### Directions for this task
Copy out all lines from the material that contain the string "stop".

### Material for this task
☆ ☆ ☆ ☆ ☆ ☆ ☆
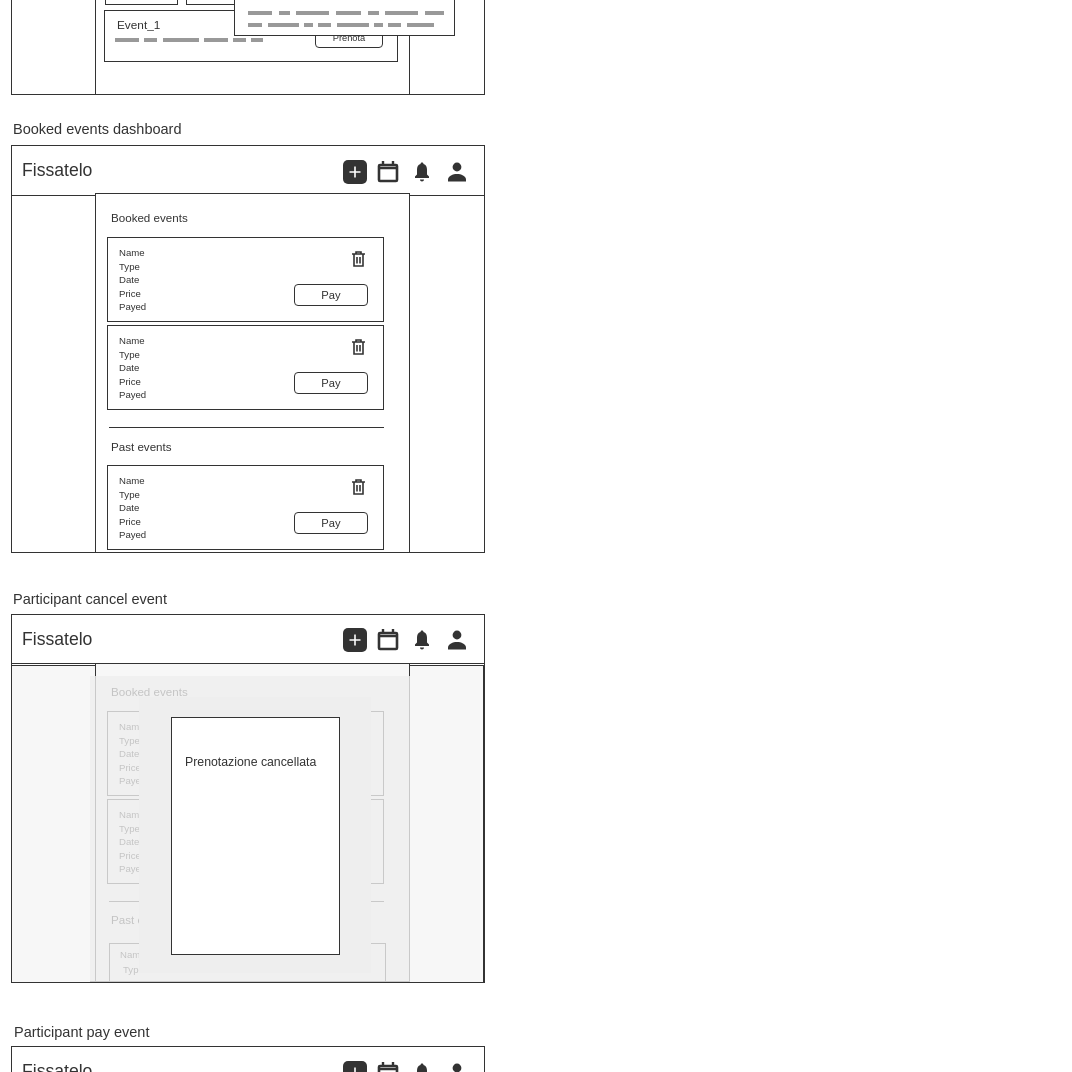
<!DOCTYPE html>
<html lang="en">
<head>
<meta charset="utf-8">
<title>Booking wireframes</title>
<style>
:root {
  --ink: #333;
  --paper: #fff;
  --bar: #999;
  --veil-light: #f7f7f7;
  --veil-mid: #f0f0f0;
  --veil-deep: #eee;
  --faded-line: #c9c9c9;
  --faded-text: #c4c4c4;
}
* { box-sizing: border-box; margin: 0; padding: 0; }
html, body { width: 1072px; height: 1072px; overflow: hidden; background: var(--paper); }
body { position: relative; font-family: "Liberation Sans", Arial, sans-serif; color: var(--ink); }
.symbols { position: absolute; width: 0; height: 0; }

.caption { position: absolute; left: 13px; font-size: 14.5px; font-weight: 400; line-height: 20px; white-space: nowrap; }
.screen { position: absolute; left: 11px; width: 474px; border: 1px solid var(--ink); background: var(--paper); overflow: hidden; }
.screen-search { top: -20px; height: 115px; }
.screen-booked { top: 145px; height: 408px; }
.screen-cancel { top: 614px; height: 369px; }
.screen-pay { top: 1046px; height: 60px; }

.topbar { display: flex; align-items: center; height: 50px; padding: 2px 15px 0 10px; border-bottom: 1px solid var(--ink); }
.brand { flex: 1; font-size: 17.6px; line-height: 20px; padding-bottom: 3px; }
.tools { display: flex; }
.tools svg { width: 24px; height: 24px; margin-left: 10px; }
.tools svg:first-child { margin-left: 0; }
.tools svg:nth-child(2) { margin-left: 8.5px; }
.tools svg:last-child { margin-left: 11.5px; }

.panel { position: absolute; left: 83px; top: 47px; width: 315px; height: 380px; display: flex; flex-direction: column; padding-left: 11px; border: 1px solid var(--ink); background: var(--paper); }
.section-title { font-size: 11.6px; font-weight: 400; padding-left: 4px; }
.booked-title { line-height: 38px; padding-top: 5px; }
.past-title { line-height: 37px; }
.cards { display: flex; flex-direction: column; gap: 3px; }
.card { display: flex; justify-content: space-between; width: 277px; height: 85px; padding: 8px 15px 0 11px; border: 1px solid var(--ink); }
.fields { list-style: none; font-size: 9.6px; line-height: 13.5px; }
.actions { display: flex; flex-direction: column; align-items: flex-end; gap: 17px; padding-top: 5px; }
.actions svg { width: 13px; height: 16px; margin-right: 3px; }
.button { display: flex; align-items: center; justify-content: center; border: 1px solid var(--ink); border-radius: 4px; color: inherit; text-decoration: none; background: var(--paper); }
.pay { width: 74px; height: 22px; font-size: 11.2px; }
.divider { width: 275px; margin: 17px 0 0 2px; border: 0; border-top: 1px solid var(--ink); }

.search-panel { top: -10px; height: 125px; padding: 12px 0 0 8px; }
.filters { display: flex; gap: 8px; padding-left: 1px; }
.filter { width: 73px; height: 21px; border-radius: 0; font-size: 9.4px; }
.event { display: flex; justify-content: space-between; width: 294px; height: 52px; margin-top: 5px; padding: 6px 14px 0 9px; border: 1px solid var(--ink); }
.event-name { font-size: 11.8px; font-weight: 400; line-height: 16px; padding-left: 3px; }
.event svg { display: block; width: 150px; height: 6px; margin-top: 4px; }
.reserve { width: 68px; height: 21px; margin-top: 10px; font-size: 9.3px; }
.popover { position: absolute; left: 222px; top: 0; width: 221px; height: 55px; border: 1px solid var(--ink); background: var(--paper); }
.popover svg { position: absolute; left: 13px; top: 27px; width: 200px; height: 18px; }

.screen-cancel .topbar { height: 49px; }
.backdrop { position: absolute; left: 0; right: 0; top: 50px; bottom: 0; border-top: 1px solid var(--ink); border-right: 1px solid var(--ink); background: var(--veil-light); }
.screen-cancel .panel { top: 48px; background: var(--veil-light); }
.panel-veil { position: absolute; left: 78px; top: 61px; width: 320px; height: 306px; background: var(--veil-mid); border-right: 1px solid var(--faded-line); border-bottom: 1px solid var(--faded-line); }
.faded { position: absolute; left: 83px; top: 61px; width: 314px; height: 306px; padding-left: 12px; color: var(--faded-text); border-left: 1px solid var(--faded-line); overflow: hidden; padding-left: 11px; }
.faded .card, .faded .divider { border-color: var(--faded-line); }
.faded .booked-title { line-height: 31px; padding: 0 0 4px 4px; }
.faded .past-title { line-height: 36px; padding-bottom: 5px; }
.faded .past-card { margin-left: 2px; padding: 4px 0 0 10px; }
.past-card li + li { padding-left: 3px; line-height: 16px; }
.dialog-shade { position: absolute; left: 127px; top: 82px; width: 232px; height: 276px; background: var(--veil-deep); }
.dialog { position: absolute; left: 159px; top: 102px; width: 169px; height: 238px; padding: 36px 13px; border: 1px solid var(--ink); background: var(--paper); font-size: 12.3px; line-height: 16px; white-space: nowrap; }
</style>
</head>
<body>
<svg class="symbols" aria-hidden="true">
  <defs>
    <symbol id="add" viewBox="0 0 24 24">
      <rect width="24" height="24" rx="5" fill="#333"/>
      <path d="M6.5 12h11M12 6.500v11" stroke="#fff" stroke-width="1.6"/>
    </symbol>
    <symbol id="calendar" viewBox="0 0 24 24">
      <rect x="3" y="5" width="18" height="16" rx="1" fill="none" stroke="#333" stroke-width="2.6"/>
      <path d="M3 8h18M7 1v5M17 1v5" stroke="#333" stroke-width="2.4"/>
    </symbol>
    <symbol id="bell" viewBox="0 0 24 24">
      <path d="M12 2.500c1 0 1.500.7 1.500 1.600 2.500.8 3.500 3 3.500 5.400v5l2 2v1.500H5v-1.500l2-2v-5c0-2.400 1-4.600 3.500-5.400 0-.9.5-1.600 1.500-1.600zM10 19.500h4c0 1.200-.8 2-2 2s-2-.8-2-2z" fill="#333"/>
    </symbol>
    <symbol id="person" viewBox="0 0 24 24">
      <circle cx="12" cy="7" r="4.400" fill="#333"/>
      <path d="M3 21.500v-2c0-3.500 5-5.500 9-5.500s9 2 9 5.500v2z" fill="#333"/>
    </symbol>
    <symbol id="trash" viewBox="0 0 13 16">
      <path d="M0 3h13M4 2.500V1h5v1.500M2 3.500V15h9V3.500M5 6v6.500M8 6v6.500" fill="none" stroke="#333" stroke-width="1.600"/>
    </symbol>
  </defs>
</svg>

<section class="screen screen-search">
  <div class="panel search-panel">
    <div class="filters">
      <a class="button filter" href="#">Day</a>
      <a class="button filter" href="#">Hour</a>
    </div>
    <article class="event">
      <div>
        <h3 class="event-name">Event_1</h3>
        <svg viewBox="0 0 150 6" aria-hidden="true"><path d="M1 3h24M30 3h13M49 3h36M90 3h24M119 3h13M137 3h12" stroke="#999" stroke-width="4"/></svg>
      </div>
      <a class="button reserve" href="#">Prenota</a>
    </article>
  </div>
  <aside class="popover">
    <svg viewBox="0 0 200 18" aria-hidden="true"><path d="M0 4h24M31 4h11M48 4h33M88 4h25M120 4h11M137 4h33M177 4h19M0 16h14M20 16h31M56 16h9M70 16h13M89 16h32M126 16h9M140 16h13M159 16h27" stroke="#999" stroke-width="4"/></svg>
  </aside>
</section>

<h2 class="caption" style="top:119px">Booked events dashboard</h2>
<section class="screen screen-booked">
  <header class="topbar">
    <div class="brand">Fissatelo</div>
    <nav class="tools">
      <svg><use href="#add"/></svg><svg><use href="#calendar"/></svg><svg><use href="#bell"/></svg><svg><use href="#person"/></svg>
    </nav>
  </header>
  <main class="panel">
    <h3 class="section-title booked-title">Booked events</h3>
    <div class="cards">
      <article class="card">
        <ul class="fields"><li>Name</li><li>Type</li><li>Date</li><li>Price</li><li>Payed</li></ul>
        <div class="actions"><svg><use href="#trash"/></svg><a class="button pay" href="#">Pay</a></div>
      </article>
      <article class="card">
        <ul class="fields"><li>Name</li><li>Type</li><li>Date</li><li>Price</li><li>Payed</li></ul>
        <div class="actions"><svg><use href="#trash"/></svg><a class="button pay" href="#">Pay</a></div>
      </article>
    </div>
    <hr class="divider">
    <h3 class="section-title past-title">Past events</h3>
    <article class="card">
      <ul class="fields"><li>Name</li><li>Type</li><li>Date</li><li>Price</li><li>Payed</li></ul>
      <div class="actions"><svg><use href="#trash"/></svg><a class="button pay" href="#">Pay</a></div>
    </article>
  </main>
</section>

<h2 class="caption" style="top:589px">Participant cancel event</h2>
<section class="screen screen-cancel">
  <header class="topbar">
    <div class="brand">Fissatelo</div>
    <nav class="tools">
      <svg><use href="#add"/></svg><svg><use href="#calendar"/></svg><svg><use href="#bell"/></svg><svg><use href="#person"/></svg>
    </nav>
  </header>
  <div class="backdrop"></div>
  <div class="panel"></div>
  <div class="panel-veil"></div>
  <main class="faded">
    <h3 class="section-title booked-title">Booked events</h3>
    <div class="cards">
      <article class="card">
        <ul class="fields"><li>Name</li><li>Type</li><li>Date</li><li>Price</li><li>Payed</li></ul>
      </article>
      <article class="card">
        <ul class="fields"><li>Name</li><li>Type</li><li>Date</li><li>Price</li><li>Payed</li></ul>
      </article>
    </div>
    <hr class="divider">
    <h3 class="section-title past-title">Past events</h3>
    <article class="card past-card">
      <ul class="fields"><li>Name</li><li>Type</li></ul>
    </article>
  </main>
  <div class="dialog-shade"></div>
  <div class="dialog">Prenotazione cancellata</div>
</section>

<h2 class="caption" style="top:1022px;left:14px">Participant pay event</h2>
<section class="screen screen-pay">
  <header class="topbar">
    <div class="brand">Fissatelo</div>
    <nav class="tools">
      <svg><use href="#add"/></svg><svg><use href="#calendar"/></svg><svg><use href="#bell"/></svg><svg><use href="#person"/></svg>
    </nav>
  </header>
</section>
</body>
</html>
☆ ☆ ☆ ☆ ☆ ☆ ☆
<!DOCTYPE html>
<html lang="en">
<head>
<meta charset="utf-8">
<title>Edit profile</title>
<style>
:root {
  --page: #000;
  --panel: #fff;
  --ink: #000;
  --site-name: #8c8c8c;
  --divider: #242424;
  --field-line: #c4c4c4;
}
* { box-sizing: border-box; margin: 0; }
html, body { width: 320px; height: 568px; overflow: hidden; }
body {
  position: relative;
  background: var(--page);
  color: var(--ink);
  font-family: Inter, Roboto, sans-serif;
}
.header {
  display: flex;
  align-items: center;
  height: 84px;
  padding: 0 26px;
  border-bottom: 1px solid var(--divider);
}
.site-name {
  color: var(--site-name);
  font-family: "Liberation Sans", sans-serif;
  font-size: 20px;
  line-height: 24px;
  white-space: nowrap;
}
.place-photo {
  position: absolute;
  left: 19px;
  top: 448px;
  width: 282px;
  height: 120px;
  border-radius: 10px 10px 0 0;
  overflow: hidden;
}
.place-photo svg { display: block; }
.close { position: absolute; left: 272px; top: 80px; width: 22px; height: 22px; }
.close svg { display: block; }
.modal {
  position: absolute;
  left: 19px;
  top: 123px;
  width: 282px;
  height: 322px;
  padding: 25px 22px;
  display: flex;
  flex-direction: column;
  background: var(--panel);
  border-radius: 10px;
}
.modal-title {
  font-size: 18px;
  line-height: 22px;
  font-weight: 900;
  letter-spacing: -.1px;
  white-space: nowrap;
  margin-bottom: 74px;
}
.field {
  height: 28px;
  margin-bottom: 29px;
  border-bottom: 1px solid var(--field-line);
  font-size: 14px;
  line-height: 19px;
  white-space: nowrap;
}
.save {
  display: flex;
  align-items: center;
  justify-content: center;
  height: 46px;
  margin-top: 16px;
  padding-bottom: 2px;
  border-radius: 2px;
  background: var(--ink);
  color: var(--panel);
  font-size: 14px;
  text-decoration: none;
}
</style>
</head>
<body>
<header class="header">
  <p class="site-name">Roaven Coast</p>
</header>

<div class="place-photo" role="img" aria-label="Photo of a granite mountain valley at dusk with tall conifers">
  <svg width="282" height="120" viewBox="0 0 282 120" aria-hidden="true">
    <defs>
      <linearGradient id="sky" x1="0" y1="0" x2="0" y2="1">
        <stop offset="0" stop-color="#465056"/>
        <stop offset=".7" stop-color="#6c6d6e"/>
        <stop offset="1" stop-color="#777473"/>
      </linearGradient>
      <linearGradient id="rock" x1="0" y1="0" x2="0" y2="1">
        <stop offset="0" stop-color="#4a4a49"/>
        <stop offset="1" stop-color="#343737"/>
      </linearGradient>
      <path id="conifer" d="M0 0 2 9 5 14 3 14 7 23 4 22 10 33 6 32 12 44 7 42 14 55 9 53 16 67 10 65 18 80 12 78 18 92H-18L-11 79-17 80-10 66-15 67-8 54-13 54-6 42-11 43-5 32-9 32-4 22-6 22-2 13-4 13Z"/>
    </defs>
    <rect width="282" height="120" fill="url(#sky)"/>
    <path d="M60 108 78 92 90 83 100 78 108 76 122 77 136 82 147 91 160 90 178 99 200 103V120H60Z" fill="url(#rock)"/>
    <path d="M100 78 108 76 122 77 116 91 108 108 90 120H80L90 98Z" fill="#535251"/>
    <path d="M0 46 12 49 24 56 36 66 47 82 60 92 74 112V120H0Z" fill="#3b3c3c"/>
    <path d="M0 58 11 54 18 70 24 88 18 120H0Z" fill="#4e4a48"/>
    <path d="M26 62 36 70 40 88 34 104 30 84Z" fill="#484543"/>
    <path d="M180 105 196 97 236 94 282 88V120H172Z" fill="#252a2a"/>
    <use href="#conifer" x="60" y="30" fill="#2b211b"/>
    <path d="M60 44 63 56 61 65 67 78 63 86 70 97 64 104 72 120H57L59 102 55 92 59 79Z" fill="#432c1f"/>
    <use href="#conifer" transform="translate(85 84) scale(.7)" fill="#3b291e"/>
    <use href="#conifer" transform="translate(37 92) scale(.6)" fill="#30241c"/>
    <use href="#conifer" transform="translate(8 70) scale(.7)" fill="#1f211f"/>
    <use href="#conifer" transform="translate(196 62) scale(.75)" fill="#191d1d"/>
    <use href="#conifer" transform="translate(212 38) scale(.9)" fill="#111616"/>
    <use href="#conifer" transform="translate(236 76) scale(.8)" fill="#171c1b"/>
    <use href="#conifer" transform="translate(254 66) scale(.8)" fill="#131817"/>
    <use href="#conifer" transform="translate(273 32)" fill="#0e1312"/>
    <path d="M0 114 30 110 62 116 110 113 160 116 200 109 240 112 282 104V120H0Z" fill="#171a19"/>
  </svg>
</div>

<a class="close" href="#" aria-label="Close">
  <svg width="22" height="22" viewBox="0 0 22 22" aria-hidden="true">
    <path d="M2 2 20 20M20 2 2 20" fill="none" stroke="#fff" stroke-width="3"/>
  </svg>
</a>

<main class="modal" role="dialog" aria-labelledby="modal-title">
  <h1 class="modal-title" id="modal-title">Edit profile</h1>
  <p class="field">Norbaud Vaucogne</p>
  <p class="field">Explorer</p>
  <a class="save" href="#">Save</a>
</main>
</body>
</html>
☆ ☆ ☆ ☆ ☆ ☆ ☆
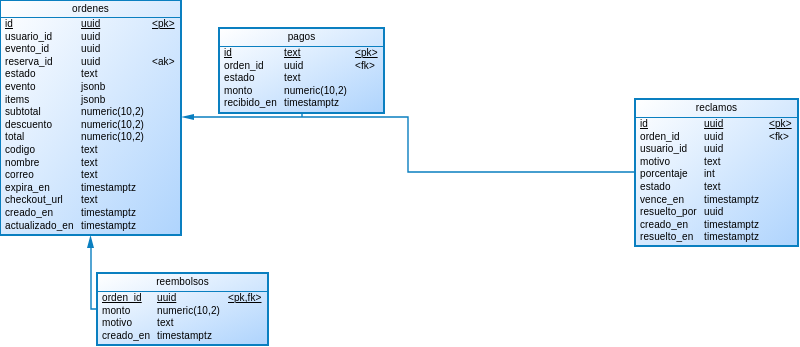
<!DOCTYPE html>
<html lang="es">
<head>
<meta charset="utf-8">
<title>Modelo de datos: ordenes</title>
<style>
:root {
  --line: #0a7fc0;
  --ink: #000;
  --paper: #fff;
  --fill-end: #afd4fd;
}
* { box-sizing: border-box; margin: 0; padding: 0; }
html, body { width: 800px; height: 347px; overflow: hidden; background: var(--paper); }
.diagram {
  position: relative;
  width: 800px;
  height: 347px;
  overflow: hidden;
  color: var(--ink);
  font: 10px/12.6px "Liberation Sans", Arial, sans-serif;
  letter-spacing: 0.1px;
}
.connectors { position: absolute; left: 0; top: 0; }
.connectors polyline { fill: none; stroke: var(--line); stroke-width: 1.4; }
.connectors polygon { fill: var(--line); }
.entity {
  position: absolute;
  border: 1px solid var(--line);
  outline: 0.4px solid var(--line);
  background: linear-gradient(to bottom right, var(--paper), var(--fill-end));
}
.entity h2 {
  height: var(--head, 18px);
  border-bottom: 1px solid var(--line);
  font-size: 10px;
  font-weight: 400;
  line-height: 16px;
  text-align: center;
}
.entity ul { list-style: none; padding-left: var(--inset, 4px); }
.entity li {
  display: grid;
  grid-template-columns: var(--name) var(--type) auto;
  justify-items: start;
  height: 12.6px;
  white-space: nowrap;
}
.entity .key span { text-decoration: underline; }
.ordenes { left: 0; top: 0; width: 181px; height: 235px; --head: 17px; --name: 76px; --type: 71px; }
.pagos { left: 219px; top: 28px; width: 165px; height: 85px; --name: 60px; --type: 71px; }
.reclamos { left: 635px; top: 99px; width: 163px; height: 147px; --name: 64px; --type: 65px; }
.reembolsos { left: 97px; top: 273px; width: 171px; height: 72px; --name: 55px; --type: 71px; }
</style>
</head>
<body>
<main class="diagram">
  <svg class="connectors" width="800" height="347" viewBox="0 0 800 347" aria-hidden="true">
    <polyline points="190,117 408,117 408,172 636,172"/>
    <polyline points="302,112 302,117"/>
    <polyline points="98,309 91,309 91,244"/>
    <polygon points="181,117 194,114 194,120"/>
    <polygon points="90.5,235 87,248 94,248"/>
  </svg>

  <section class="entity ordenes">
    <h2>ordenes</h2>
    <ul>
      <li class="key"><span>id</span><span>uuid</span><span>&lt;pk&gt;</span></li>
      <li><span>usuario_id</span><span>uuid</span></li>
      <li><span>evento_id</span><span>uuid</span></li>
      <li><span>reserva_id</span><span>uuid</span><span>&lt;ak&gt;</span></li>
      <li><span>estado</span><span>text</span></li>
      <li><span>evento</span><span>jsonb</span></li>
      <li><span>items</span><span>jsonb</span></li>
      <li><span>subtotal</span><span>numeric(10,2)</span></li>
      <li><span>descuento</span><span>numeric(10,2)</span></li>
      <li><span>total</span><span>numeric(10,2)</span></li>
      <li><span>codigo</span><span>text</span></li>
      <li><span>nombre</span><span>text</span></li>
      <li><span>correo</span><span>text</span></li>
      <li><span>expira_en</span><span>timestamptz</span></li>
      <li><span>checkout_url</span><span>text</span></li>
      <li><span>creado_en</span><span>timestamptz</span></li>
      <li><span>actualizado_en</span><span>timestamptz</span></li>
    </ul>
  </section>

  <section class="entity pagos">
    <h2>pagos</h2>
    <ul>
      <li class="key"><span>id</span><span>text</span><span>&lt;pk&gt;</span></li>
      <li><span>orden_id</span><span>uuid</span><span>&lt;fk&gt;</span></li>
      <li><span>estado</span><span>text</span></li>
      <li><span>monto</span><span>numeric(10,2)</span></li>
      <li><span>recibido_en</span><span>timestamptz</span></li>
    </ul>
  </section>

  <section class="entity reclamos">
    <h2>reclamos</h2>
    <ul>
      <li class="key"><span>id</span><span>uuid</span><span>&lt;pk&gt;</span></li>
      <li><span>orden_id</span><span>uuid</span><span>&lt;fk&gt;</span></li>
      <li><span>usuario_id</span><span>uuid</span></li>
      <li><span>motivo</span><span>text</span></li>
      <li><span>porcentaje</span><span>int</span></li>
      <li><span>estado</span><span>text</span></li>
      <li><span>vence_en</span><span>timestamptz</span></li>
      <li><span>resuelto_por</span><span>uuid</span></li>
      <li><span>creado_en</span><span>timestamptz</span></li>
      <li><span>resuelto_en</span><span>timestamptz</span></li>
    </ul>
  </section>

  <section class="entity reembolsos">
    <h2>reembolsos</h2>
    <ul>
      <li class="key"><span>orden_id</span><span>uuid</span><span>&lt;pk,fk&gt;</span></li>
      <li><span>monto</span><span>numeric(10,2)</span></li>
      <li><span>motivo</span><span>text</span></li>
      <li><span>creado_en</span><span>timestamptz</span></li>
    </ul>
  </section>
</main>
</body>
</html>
☆ ☆ ☆ ☆ ☆ ☆ ☆
### Output below
        <stop offset="0" stop-color="#465056"/>
        <stop offset=".7" stop-color="#6c6d6e"/>
        <stop offset="1" stop-color="#777473"/>
        <stop offset="0" stop-color="#4a4a49"/>
        <stop offset="1" stop-color="#343737"/>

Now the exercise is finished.